ASSIGNMENT ▸
Every line below between the one holding "399Q241 426 239" and the one holding "295L276 292Q276 322", inclusive, should be copied exactly, and no other line.
★ ★ ★ ★ ★ ★ ★
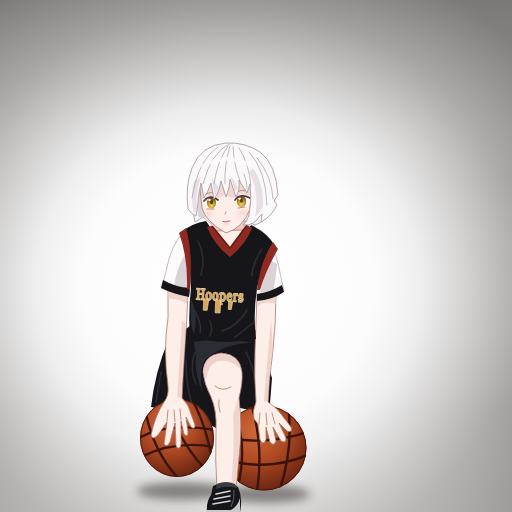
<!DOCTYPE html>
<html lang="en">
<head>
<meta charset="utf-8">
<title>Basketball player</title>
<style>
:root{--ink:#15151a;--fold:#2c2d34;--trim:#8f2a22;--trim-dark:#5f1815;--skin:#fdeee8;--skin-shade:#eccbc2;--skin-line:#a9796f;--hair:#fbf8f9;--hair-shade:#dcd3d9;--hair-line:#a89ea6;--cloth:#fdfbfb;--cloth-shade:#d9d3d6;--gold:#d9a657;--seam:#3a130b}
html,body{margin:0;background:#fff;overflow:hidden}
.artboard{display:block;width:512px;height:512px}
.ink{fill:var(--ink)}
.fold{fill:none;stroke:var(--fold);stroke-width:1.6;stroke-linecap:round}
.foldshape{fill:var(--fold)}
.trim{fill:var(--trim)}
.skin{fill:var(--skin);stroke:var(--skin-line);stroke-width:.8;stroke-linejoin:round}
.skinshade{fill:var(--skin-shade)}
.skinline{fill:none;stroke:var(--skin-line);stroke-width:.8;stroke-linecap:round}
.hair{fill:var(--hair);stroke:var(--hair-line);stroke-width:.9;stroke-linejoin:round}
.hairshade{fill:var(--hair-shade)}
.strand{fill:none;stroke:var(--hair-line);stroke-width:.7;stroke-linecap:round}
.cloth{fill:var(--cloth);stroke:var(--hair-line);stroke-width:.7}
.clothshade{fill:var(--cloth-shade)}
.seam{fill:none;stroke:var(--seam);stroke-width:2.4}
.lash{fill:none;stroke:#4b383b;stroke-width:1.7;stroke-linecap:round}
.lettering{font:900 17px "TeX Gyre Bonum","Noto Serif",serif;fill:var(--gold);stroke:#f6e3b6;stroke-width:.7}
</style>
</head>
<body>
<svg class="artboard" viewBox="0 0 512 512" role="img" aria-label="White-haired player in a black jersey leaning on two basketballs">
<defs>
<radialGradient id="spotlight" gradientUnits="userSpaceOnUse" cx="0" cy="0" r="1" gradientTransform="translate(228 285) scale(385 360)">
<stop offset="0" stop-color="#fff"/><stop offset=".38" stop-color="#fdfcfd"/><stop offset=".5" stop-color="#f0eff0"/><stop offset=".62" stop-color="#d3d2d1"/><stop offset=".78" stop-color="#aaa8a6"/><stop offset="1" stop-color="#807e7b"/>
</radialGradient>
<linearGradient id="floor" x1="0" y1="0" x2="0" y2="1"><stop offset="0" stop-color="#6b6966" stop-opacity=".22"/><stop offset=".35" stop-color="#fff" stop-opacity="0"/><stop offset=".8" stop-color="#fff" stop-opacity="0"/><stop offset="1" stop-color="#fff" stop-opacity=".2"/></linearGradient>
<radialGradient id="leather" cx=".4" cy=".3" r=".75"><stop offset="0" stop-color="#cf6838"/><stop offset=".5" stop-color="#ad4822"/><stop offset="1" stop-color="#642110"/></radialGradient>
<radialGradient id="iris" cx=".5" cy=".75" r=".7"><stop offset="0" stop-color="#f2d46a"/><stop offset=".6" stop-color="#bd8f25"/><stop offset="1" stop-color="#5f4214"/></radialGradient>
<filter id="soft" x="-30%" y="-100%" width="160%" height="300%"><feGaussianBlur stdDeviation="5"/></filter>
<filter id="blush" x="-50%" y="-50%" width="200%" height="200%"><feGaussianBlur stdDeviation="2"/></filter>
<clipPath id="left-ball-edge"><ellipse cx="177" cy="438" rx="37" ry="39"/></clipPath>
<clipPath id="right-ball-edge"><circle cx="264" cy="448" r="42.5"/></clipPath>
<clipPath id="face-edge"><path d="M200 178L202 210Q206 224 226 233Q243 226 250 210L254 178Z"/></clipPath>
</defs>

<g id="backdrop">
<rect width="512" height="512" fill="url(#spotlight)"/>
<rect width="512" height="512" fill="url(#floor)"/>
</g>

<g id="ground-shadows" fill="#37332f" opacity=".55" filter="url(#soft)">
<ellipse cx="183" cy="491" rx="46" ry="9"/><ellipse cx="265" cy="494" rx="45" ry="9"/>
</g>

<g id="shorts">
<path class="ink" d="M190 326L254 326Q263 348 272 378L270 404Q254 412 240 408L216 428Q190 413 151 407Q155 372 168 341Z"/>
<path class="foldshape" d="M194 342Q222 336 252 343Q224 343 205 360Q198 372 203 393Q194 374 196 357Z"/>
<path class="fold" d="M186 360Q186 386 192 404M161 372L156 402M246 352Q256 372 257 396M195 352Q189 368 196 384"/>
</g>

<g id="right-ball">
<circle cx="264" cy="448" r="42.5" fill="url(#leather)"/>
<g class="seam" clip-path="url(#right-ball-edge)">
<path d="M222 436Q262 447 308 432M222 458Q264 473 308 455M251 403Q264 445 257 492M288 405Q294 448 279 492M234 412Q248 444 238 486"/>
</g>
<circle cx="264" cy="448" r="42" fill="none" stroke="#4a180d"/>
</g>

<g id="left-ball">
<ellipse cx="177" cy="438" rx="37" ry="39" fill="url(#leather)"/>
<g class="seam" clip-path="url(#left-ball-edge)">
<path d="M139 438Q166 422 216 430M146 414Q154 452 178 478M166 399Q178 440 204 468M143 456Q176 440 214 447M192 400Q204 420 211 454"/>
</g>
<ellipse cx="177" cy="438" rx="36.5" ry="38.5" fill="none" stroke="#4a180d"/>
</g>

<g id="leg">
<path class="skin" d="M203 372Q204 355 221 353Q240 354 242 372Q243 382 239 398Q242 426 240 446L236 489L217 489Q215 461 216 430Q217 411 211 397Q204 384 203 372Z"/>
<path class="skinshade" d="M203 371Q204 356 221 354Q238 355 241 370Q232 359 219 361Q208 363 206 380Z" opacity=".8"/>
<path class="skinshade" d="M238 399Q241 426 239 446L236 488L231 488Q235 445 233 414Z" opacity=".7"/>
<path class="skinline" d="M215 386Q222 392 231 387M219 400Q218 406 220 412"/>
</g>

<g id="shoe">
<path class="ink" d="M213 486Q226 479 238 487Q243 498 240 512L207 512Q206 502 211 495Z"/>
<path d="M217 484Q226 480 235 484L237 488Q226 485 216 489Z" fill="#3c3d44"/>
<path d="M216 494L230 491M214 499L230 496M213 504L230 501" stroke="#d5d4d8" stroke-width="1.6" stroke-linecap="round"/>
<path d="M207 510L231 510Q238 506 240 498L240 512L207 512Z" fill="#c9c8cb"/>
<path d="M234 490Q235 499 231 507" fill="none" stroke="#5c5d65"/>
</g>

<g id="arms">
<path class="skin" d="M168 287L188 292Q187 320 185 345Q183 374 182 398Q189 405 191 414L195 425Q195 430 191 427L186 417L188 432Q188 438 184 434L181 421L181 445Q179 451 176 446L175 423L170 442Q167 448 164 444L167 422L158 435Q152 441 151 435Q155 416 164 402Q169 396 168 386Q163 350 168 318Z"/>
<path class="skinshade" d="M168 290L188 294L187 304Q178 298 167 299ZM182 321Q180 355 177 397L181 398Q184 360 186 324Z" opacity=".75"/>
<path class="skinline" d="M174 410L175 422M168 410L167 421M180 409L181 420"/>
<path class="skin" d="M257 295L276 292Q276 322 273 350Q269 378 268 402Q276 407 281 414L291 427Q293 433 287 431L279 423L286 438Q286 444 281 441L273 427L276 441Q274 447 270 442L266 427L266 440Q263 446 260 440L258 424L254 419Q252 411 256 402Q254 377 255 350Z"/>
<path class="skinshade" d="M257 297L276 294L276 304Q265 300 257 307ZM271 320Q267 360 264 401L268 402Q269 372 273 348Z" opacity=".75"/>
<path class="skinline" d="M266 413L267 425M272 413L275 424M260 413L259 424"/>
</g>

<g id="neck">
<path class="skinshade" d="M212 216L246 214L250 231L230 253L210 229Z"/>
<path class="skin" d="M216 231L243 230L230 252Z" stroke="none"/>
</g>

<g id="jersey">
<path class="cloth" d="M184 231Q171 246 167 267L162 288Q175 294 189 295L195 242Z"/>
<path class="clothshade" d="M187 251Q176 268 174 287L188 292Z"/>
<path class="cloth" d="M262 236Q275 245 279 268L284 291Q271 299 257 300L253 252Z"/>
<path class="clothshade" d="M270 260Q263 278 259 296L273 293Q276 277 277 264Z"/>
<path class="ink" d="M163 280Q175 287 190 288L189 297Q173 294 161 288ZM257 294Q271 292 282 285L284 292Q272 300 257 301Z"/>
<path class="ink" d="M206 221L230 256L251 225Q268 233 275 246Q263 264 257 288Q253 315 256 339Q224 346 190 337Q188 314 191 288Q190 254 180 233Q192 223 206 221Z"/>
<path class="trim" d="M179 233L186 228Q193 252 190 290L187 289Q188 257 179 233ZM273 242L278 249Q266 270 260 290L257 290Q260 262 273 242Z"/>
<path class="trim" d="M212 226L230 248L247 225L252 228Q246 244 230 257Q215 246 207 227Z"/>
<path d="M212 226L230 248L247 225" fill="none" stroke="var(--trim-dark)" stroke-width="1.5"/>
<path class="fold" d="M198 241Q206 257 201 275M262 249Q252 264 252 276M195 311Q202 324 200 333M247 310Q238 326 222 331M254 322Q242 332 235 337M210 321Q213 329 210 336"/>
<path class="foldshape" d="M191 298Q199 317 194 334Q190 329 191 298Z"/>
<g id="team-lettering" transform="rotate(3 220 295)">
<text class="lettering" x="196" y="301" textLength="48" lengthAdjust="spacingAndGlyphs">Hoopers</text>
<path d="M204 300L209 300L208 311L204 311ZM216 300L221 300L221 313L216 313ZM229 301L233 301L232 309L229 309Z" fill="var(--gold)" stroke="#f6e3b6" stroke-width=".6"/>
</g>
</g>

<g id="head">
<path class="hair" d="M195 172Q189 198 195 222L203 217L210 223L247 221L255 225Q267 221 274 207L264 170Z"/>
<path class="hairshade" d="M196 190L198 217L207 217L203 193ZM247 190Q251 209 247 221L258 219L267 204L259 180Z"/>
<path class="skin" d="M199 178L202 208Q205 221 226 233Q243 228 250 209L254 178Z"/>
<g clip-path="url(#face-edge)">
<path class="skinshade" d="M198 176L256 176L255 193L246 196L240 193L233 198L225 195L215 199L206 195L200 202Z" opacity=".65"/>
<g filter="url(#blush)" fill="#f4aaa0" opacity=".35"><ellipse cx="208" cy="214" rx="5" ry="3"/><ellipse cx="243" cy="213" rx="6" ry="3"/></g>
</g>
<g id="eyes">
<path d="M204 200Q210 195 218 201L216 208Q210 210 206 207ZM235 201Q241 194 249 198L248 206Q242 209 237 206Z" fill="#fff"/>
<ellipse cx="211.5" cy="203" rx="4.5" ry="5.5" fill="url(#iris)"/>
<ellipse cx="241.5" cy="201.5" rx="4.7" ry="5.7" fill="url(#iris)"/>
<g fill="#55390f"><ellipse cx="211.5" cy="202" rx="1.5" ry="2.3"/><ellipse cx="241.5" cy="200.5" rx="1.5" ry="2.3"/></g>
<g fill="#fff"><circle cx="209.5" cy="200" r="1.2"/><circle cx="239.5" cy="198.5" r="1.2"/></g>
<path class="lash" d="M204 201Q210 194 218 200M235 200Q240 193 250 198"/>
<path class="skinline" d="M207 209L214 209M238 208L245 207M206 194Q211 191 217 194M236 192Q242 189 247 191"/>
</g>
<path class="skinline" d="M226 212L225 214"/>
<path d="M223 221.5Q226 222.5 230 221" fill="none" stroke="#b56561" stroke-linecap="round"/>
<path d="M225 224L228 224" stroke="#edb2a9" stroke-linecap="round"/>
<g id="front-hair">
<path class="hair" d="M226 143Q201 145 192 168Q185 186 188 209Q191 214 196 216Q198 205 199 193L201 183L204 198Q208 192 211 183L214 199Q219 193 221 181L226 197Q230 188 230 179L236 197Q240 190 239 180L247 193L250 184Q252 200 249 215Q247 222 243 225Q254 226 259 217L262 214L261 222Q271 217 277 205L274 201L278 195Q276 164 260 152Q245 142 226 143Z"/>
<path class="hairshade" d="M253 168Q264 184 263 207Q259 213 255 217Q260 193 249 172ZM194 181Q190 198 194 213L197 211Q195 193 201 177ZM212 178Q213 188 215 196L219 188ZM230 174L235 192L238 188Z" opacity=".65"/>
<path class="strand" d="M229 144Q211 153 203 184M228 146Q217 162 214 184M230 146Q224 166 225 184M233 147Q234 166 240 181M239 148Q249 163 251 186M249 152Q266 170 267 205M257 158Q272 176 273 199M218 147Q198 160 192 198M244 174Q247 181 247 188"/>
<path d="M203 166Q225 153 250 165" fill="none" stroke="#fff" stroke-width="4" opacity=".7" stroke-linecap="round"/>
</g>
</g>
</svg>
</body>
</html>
★ ★ ★ ★ ★ ★ ★
TASK SOLUTION ▸
<path class="skinshade" d="M238 399Q241 426 239 446L236 488L231 488Q235 445 233 414Z" opacity=".7"/>
<path class="skinline" d="M215 386Q222 392 231 387M219 400Q218 406 220 412"/>
</g>

<g id="shoe">
<path class="ink" d="M213 486Q226 479 238 487Q243 498 240 512L207 512Q206 502 211 495Z"/>
<path d="M217 484Q226 480 235 484L237 488Q226 485 216 489Z" fill="#3c3d44"/>
<path d="M216 494L230 491M214 499L230 496M213 504L230 501" stroke="#d5d4d8" stroke-width="1.6" stroke-linecap="round"/>
<path d="M207 510L231 510Q238 506 240 498L240 512L207 512Z" fill="#c9c8cb"/>
<path d="M234 490Q235 499 231 507" fill="none" stroke="#5c5d65"/>
</g>

<g id="arms">
<path class="skin" d="M168 287L188 292Q187 320 185 345Q183 374 182 398Q189 405 191 414L195 425Q195 430 191 427L186 417L188 432Q188 438 184 434L181 421L181 445Q179 451 176 446L175 423L170 442Q167 448 164 444L167 422L158 435Q152 441 151 435Q155 416 164 402Q169 396 168 386Q163 350 168 318Z"/>
<path class="skinshade" d="M168 290L188 294L187 304Q178 298 167 299ZM182 321Q180 355 177 397L181 398Q184 360 186 324Z" opacity=".75"/>
<path class="skinline" d="M174 410L175 422M168 410L167 421M180 409L181 420"/>
<path class="skin" d="M257 295L276 292Q276 322 273 350Q269 378 268 402Q276 407 281 414L291 427Q293 433 287 431L279 423L286 438Q286 444 281 441L273 427L276 441Q274 447 270 442L266 427L266 440Q263 446 260 440L258 424L254 419Q252 411 256 402Q254 377 255 350Z"/>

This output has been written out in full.